Proteas in Sri Lanka, day 8

 So much hard work expended into what would have been a record run-chase on one of the most difficult grounds in the world to chase a target, only for it to splutter and die at the critical stage. Hard to take for the players, and frustrating for supporters, too. But nobody should doubt the effort and commitment of the players.

As always in these contests, the main focus centres on those final overs when the game is drawing to its conclusion. But no team has ever chased that many runs in over 120 ODIs at the R.Premadhasa Stadium so why should we expect the Proteas to have done so?

More pertinent is the question of the bowling skills in the opening Power Play and especially in the final 10 overs which cost 90 runs. South Africa’s ‘death’ bowling has been consistently poor for the last 18 months. That was the problem last night. The run chase was one of the most positive and proactive team innings the national team has produced against a predominantly spin attack for a decade. At no point did they become timid and ‘stuck’. If they had been chasing 280, as they should have been, that batting performance would have resulted in a comfortable win. 

If South Africa do not earn any World Cup Super League points in this series, with prospect of away series against India and Australia to come, they could find themselves facing the very real possibility of the Qualifying Tournament in Zimbabwe in early 2023 in order to reach the main event. Many months ago I wrote about the Proteas facing Papua New Guinea, Namibia and Scotland in Harare just to get to the World Cup. Many people scoffed. Lose the next two games here in Colombo and perhaps they may see that nightmares, sometimes, come true. 

I instinctively visited the press box, two floors above the commentary boxes, shortly before the start of play to visit my old friends from many previous tours. It was empty and abandoned. The few members of the media who were granted accreditation were shoe-horned into a box at the other end of the ground so as not to compromise the ‘broadcast bubble.’ Still, it was good to work again with fellow commentator Roshan Abeysinghe whom I first met in 2000 during a Triangular Series in which the hosts thrashed South Africa in all three games. That team included  Jacques Kallis, Lance Klusener, Shaun Pollock, Andrew Hall and Nicky Boje. Five all rounders. Tonight’s included Andile Phehlukwayo. Where have the all rounders gone?

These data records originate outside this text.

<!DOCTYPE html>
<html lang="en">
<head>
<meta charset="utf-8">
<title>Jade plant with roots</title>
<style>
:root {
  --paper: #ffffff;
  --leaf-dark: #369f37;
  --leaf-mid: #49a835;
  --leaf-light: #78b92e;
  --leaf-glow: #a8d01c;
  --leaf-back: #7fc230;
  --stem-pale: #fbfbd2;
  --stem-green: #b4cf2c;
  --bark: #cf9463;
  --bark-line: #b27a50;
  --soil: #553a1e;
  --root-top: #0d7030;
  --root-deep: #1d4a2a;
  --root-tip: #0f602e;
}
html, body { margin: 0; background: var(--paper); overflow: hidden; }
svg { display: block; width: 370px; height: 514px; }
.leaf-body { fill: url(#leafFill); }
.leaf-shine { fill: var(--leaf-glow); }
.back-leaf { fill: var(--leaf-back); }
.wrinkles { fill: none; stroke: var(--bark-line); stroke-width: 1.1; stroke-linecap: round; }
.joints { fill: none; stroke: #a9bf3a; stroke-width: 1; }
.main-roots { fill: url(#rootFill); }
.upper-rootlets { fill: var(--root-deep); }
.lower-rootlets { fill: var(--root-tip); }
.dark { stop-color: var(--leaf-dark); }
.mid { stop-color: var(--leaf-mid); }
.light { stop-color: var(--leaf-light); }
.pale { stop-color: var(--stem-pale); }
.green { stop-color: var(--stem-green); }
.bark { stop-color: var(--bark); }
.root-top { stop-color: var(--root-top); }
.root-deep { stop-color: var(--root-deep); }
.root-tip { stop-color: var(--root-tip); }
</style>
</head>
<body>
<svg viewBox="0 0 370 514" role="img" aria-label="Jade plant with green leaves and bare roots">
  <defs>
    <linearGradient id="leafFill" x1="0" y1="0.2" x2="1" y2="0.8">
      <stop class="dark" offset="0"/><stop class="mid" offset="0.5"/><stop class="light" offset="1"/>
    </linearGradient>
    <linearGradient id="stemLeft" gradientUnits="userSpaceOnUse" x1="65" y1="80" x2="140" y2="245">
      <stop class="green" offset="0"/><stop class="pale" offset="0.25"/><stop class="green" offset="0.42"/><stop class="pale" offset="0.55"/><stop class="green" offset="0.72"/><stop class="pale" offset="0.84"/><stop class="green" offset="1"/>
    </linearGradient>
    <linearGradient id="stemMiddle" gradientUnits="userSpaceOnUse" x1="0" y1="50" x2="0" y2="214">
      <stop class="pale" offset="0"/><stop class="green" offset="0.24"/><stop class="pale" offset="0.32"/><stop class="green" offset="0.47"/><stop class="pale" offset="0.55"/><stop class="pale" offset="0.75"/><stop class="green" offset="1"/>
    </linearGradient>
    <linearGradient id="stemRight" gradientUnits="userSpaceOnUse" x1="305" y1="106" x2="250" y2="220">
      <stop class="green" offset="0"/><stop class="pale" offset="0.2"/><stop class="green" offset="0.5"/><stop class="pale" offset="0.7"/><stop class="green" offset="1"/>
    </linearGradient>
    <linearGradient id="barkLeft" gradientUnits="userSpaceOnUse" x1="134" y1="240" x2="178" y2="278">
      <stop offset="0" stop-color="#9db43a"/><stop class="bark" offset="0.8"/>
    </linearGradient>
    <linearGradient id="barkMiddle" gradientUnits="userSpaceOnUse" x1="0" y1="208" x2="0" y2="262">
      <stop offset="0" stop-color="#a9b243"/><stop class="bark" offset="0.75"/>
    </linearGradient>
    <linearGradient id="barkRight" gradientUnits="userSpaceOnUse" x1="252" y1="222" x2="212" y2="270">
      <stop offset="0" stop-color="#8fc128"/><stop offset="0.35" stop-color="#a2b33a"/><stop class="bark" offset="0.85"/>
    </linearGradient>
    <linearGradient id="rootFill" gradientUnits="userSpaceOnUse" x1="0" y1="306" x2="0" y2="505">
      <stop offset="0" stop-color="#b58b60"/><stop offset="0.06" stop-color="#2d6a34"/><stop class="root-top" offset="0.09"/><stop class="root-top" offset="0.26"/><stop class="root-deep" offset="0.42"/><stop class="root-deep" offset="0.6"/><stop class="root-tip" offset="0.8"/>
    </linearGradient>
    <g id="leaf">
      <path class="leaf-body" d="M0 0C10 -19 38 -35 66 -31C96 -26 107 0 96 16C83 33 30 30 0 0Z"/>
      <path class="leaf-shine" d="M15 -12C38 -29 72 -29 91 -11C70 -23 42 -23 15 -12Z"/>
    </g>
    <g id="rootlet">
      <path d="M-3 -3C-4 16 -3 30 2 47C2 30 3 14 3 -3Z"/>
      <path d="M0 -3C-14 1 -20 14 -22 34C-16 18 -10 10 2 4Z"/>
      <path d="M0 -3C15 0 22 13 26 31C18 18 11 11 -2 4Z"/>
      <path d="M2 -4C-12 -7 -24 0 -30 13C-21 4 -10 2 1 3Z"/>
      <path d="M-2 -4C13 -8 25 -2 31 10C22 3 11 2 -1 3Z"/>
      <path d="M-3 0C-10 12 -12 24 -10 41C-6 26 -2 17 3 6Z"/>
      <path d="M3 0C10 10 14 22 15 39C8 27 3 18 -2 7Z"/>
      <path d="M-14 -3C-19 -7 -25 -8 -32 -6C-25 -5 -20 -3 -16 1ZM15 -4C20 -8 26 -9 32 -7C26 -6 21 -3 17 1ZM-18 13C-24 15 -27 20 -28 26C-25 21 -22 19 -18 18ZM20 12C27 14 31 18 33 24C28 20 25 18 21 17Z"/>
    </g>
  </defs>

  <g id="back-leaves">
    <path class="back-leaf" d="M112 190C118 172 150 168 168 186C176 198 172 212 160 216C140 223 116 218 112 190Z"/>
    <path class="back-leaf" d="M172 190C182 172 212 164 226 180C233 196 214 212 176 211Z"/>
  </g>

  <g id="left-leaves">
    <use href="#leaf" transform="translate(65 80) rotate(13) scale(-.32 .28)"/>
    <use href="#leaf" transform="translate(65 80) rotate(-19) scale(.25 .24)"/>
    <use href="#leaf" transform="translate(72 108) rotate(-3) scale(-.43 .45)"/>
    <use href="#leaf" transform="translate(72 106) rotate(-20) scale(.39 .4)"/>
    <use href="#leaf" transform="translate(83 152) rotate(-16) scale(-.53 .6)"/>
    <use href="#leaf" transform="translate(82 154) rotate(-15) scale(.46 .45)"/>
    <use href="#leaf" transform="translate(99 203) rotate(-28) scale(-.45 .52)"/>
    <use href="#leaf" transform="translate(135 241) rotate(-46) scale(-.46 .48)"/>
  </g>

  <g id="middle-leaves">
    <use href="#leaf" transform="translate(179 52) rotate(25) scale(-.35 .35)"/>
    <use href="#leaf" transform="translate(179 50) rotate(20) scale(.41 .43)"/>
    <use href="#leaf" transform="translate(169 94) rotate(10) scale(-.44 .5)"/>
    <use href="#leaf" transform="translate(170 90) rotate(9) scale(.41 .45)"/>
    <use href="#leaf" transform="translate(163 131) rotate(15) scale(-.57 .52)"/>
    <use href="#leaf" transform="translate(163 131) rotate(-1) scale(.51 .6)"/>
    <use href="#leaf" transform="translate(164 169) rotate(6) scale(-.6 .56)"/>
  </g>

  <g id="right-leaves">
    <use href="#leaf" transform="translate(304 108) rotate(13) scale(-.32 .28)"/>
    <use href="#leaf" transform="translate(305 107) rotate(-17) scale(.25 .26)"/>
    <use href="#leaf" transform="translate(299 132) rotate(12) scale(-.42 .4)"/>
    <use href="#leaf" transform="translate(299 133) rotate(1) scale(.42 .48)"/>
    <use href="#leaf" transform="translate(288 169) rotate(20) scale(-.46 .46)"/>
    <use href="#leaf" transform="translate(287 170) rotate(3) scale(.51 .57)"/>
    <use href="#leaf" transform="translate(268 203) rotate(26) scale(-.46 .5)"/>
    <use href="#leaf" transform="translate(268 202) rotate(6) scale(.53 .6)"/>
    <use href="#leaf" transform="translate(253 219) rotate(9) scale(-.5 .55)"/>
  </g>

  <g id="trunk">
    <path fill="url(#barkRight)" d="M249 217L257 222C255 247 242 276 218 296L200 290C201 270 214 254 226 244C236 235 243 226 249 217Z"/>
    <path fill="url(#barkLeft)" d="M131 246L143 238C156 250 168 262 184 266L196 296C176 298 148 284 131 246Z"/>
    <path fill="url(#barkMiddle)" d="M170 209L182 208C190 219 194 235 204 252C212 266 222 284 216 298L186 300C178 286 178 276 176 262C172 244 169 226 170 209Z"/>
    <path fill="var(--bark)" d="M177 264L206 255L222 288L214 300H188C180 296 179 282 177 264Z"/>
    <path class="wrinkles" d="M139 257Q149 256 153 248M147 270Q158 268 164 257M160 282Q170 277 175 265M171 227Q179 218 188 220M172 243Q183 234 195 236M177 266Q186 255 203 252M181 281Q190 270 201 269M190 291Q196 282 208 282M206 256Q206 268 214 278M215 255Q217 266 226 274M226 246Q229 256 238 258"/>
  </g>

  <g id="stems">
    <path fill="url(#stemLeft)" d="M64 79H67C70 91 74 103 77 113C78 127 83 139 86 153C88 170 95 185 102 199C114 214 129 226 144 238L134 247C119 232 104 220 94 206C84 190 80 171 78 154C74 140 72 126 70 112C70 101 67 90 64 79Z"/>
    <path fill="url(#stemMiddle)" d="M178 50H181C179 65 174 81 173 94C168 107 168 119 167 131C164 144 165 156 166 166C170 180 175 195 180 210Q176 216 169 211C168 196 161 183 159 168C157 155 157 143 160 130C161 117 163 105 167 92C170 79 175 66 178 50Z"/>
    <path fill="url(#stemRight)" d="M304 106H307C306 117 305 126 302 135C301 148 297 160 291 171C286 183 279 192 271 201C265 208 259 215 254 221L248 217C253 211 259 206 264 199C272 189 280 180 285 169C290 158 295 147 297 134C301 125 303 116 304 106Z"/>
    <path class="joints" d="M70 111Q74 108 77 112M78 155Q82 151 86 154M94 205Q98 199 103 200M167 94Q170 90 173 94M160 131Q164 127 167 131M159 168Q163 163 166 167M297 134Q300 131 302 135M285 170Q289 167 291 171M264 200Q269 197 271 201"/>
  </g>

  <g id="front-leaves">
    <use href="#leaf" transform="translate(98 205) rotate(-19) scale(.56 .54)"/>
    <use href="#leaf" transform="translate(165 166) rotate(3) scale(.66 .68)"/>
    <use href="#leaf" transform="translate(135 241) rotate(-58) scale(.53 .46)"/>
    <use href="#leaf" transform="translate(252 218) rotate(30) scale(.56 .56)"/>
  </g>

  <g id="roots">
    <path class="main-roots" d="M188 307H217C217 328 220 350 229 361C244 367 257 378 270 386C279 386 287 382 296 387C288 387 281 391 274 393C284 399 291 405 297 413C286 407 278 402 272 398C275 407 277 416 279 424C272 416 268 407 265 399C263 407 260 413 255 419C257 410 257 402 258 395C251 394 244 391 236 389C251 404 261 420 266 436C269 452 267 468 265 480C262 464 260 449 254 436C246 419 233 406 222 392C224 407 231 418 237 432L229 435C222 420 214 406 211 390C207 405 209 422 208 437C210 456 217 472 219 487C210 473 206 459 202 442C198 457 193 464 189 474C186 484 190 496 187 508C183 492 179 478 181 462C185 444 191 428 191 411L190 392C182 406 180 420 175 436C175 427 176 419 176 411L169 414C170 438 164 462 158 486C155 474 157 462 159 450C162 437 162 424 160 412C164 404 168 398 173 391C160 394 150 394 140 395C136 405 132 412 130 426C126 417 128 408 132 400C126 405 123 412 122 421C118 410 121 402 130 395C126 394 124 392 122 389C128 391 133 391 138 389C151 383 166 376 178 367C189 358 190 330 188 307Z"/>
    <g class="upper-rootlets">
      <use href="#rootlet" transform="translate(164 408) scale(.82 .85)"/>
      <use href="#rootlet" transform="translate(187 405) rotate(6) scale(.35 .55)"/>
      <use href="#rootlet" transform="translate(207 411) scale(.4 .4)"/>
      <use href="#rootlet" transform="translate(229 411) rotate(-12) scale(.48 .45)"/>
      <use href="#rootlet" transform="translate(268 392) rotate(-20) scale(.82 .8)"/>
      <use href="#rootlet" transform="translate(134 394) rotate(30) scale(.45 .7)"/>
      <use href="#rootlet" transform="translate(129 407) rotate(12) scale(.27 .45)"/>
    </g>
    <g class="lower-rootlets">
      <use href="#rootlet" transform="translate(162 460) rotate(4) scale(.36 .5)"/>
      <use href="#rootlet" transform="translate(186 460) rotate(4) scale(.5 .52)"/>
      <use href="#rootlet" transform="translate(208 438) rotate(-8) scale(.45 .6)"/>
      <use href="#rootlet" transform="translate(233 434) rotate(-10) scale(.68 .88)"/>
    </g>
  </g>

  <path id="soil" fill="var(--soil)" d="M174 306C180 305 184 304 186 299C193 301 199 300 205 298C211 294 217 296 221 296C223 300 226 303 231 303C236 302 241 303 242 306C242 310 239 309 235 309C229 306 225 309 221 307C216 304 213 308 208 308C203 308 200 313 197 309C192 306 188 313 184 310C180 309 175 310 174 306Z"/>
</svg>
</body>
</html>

Second game on Saturday - one day off between matches. The players will rest. The broadcasters, with all our bubble options, have a choice between doing very little and nothing. Think I’m aiming towards the former. Maybe a lengthy corridor walk.  

Leave a comment